From this need to be constantly self-sufficient, homesteaders are known to utilize every single thing in the kitchen- and that includes seeds of stone fruits, out of which tasty syrups, glazes, and jams can be made.

 home-made jam

What are Stone Fruits?

Stone fruits, sometimes referred to as drupes, are virtually fruits that have a pit or seed inside them, surrounded by a fleshy and sweet outer area inside the peel. The “stone” part of the name comes from the seed.

Such fruits are packed to the brim with Vitamins A and C, and minerals like calcium and potassium. They are also incredibly low in calories, high in fiber, great for lowering cholesterol, and improving digestion.

The most common stone fruits include:

  1. Plums
  2. Peaches
  3. Nectarines
  4. Pluots
  5. Apricots
  6. Apriums
  7. Cherries
  8. Lychees
  9. Green Almond
  10. Mangoes
  11. Blackberries
  12. Raspberries
  13. Mulberries
  14. Date
  15. Coconut
  16. Olive

 Stone Fruits

Are Stone Fruits Seeds Poisonous?

Stone fruit seeds contain a substance called amygdalin, which breaks down into hydrogen cyanide once it is ingested. Anything that has cyanide in its name can’t be good, for sure.

Poison Control to the rescue!

According to the organization, while it is generally better to avoid ingesting them, it is unlikely for you to be poisoned by a few seeds or pits. However, it seems like not a lot of people are crazy about following this rule. Additionally, The Food Safety Hazard Guidebook has revealed that hydrogen cyanide cannot survive in high temperatures, which is why recipes demanding high contents of stone fruit seeds are deemed safe, as long as they’re roasted or cooked down.

So How Much Stone Fruit Seeds Can I Safely Ingest?

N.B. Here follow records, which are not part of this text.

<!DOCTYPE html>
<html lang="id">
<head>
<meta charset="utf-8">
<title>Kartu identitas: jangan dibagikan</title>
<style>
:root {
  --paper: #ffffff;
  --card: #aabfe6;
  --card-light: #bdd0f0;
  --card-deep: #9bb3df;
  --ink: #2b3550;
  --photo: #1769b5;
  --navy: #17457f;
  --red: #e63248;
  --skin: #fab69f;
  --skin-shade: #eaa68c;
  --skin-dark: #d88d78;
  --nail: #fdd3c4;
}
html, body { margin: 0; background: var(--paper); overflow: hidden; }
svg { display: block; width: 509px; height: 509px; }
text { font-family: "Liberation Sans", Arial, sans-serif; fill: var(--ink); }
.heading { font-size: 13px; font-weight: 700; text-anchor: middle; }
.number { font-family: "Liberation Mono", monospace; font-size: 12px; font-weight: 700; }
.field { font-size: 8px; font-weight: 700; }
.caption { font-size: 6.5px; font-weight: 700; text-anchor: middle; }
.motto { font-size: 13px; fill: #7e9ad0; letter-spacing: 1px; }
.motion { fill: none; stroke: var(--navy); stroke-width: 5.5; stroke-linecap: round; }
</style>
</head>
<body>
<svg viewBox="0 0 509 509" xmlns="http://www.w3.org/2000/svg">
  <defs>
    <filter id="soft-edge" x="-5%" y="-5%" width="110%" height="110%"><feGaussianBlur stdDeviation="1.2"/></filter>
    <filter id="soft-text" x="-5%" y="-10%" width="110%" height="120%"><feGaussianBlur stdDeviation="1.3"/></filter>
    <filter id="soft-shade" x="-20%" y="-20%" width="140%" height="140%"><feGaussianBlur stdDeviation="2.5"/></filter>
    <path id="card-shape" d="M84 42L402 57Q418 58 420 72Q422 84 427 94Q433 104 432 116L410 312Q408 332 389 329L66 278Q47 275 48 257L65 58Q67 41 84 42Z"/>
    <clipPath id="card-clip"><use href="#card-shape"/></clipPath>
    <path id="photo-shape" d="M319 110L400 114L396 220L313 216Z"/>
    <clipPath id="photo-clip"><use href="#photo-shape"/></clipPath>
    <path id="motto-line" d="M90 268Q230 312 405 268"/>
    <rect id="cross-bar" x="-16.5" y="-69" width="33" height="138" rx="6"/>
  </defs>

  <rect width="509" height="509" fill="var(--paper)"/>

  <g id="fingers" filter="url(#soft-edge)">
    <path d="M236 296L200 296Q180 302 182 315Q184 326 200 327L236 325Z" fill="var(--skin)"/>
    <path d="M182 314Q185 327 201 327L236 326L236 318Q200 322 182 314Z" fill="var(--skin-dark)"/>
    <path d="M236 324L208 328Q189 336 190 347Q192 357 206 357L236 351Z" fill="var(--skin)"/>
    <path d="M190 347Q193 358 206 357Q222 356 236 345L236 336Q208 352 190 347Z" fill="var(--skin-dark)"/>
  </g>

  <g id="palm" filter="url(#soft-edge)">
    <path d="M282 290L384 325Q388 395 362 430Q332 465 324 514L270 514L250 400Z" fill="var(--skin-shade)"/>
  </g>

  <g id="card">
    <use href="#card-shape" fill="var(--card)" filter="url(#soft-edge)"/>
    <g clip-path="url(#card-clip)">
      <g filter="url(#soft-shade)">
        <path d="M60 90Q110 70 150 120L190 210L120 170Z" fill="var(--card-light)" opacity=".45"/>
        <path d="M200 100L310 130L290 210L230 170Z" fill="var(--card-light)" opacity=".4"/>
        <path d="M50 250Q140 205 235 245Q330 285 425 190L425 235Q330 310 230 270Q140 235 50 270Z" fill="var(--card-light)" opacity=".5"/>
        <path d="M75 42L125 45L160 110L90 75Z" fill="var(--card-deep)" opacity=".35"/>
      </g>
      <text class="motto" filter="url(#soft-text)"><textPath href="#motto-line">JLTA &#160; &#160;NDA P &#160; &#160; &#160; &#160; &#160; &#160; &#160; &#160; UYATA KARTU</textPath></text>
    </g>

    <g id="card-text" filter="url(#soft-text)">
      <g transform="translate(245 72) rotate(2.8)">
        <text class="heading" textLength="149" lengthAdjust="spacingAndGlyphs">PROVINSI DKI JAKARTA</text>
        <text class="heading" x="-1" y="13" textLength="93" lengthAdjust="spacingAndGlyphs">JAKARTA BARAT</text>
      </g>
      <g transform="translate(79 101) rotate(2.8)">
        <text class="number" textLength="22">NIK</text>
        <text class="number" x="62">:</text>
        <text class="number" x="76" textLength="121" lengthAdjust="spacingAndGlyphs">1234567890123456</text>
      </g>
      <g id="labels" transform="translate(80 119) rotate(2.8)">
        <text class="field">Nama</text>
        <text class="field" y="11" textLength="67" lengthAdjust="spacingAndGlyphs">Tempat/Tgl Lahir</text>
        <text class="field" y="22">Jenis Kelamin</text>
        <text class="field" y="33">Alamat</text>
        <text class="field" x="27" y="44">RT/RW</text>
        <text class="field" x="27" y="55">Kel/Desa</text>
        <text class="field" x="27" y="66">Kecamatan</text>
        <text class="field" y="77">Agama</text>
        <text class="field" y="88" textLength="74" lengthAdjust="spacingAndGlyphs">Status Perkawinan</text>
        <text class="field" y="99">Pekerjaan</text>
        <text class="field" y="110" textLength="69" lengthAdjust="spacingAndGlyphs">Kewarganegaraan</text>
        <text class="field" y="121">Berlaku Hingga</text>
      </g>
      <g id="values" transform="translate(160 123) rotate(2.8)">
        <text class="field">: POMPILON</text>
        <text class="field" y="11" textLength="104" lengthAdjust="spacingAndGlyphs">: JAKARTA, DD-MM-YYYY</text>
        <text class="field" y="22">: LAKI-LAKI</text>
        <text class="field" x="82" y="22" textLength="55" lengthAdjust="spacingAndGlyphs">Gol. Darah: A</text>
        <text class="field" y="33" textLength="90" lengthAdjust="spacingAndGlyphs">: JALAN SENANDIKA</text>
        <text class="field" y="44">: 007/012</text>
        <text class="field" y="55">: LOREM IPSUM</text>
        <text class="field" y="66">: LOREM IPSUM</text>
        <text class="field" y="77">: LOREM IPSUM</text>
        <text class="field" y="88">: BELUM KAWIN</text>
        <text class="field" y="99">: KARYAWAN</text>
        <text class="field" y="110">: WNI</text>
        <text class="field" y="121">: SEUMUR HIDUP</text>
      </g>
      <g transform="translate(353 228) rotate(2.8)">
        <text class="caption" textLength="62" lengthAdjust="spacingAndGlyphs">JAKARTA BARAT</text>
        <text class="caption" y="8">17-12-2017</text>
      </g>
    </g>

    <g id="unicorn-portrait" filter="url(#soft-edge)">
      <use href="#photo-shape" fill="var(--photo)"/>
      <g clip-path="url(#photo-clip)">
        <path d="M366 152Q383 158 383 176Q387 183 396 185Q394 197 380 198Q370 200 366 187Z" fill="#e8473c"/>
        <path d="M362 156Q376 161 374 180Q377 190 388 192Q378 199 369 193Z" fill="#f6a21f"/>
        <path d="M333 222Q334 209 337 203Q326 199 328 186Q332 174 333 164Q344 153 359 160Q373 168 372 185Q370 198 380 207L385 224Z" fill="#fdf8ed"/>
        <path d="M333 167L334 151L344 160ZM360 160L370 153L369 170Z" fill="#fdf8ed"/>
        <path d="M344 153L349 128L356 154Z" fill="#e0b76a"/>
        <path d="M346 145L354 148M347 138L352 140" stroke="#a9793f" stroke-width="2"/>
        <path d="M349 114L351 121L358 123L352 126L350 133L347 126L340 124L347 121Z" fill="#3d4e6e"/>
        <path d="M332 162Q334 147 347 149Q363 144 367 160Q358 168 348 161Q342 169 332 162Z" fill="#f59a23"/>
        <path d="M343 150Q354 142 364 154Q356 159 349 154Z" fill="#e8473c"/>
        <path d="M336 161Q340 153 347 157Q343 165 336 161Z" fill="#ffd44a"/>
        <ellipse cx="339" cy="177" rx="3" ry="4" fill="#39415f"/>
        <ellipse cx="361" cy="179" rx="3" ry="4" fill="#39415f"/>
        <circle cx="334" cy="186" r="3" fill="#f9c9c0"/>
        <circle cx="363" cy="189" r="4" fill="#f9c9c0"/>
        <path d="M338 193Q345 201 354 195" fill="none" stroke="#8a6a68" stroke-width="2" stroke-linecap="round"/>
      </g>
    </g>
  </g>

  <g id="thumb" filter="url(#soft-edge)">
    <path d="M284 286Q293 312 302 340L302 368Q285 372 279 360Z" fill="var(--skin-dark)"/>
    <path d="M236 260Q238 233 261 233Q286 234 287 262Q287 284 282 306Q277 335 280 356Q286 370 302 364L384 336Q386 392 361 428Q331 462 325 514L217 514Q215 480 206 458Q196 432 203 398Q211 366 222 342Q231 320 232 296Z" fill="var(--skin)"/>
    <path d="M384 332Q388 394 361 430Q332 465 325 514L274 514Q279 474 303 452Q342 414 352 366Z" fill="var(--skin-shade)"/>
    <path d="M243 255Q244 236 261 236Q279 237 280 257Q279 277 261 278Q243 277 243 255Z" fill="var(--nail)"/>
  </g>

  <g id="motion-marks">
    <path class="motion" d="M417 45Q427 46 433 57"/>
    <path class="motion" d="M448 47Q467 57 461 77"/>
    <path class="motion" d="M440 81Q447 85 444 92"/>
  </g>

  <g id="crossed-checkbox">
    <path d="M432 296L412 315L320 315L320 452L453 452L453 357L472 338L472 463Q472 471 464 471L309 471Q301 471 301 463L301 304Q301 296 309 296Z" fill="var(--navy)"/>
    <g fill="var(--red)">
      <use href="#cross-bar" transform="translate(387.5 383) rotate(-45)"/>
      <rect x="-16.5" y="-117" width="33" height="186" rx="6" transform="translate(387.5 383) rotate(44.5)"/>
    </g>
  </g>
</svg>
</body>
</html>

The database on toxic substances at the National Institute of Health states that, per day, a 150-pound human being can safely consume 703 milligrams of hydrogen cyanide before suffering from any ill side-effects.

Per ounce (45-48 seeds), raw apricot seeds contain about 432 milligrams of hydrogen cyanide, so you’re good as long as you don’t swallow about 70 seeds in a day. In any case, how difficult would that be? Similarly, peach seeds per ounce (about 30 seeds) contain about 204 milligrams of hydrogen cyanide. Who would even try to swallow a hundred peach seeds? It’s physically impossible!

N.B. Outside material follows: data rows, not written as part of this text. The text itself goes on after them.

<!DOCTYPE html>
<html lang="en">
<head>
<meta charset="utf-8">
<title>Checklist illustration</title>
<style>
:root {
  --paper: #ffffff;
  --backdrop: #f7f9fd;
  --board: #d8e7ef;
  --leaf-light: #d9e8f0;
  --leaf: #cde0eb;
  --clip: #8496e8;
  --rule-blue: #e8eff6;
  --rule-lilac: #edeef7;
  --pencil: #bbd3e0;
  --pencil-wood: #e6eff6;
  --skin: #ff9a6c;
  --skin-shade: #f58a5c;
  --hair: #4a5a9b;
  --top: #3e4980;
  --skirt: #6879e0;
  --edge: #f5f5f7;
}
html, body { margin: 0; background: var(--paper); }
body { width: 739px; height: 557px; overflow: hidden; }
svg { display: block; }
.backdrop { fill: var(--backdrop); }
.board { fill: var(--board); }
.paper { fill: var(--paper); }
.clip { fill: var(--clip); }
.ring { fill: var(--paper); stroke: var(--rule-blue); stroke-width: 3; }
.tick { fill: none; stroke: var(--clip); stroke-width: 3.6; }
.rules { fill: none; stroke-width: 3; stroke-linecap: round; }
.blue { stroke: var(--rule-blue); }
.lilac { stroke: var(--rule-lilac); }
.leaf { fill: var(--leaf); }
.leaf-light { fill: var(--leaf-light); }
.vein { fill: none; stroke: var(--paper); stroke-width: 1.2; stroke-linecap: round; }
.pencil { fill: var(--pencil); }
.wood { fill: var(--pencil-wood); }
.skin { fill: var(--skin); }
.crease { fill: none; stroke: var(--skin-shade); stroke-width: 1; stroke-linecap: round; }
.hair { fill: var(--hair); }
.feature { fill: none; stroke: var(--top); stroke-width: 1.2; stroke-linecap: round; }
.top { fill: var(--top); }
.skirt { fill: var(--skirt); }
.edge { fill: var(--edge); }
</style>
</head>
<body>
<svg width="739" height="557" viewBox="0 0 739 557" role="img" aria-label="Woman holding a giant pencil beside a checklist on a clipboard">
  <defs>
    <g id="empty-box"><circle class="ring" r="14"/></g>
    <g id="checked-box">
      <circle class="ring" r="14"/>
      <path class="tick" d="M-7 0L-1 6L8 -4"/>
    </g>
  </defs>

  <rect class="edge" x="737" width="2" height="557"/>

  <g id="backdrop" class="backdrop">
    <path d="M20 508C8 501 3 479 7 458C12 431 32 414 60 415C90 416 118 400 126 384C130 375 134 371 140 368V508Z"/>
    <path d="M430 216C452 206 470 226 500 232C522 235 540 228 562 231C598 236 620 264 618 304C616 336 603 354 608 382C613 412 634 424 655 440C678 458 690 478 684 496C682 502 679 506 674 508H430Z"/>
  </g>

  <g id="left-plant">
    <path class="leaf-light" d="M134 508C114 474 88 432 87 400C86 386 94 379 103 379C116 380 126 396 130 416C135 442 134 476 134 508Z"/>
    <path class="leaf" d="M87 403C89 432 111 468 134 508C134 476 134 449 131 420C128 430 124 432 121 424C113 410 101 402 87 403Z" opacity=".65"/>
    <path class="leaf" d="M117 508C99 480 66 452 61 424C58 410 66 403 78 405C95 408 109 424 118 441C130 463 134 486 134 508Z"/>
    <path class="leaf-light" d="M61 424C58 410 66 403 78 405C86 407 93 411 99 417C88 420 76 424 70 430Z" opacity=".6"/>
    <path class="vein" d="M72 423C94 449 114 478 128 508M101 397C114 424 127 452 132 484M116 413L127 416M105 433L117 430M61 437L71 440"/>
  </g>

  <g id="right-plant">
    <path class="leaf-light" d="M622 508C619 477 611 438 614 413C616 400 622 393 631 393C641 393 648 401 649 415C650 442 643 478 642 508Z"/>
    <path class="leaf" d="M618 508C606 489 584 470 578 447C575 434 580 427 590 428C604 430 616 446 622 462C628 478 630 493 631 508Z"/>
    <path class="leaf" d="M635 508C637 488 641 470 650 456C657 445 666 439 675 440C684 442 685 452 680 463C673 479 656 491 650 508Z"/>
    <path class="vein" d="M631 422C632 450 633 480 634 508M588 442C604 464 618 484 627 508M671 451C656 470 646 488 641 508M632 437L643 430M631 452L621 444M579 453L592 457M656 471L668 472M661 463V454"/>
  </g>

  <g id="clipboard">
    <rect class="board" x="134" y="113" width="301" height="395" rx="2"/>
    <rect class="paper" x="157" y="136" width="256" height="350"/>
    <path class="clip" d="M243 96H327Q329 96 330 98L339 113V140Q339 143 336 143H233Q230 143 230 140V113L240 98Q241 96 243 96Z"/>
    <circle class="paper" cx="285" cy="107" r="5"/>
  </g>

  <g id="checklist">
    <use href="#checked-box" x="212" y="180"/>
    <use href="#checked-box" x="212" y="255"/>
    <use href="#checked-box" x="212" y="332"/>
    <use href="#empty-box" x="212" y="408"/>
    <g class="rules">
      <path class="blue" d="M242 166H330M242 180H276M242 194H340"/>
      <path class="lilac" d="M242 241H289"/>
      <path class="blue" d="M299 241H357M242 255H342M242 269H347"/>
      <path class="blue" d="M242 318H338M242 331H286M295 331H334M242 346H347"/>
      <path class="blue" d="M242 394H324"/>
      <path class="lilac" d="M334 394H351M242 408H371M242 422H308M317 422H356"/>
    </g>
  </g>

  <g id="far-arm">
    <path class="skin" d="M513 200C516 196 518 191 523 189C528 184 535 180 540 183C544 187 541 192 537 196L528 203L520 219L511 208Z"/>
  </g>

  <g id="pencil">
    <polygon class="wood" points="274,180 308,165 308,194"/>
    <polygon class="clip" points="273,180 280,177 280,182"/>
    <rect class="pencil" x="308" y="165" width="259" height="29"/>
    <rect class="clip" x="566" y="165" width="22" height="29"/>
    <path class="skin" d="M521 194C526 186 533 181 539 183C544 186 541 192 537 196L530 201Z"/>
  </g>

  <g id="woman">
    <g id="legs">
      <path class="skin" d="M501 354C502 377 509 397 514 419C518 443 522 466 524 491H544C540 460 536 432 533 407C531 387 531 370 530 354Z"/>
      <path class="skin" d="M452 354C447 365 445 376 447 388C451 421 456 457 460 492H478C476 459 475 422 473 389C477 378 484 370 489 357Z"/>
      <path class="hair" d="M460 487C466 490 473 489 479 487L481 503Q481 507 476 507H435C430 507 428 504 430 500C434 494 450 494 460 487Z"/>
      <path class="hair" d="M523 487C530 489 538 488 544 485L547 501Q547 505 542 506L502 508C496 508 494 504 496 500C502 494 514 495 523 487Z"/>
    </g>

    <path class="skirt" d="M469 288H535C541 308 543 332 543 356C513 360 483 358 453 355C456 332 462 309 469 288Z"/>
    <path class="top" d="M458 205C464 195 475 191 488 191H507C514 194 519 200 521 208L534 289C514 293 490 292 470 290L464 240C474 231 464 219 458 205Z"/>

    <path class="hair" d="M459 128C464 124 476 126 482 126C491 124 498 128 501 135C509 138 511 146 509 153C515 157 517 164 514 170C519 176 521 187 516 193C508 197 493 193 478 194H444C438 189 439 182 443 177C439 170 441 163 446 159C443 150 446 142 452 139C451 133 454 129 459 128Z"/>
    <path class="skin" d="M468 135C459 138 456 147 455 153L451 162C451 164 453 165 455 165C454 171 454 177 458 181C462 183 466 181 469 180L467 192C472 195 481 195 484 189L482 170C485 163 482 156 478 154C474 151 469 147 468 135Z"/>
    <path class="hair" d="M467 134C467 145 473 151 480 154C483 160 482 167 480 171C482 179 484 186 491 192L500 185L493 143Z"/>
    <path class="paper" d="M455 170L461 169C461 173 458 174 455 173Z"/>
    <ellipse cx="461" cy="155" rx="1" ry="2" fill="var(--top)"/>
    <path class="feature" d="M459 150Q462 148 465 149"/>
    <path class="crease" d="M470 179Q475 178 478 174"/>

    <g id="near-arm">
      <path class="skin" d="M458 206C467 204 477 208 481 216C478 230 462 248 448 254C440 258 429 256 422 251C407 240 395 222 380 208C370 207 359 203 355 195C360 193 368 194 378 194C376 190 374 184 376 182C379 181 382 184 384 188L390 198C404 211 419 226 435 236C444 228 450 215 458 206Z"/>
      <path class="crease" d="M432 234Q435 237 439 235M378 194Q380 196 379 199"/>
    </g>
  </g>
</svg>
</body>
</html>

Swallowing a few pits will do you no harm

Here’s the thing you need to take away from this article- you shouldn’t try to ingest fruit pits or seeds purposefully. But, if you happen to have accidentally swallowed a few, don’t sweat it. You’ll be completely fine.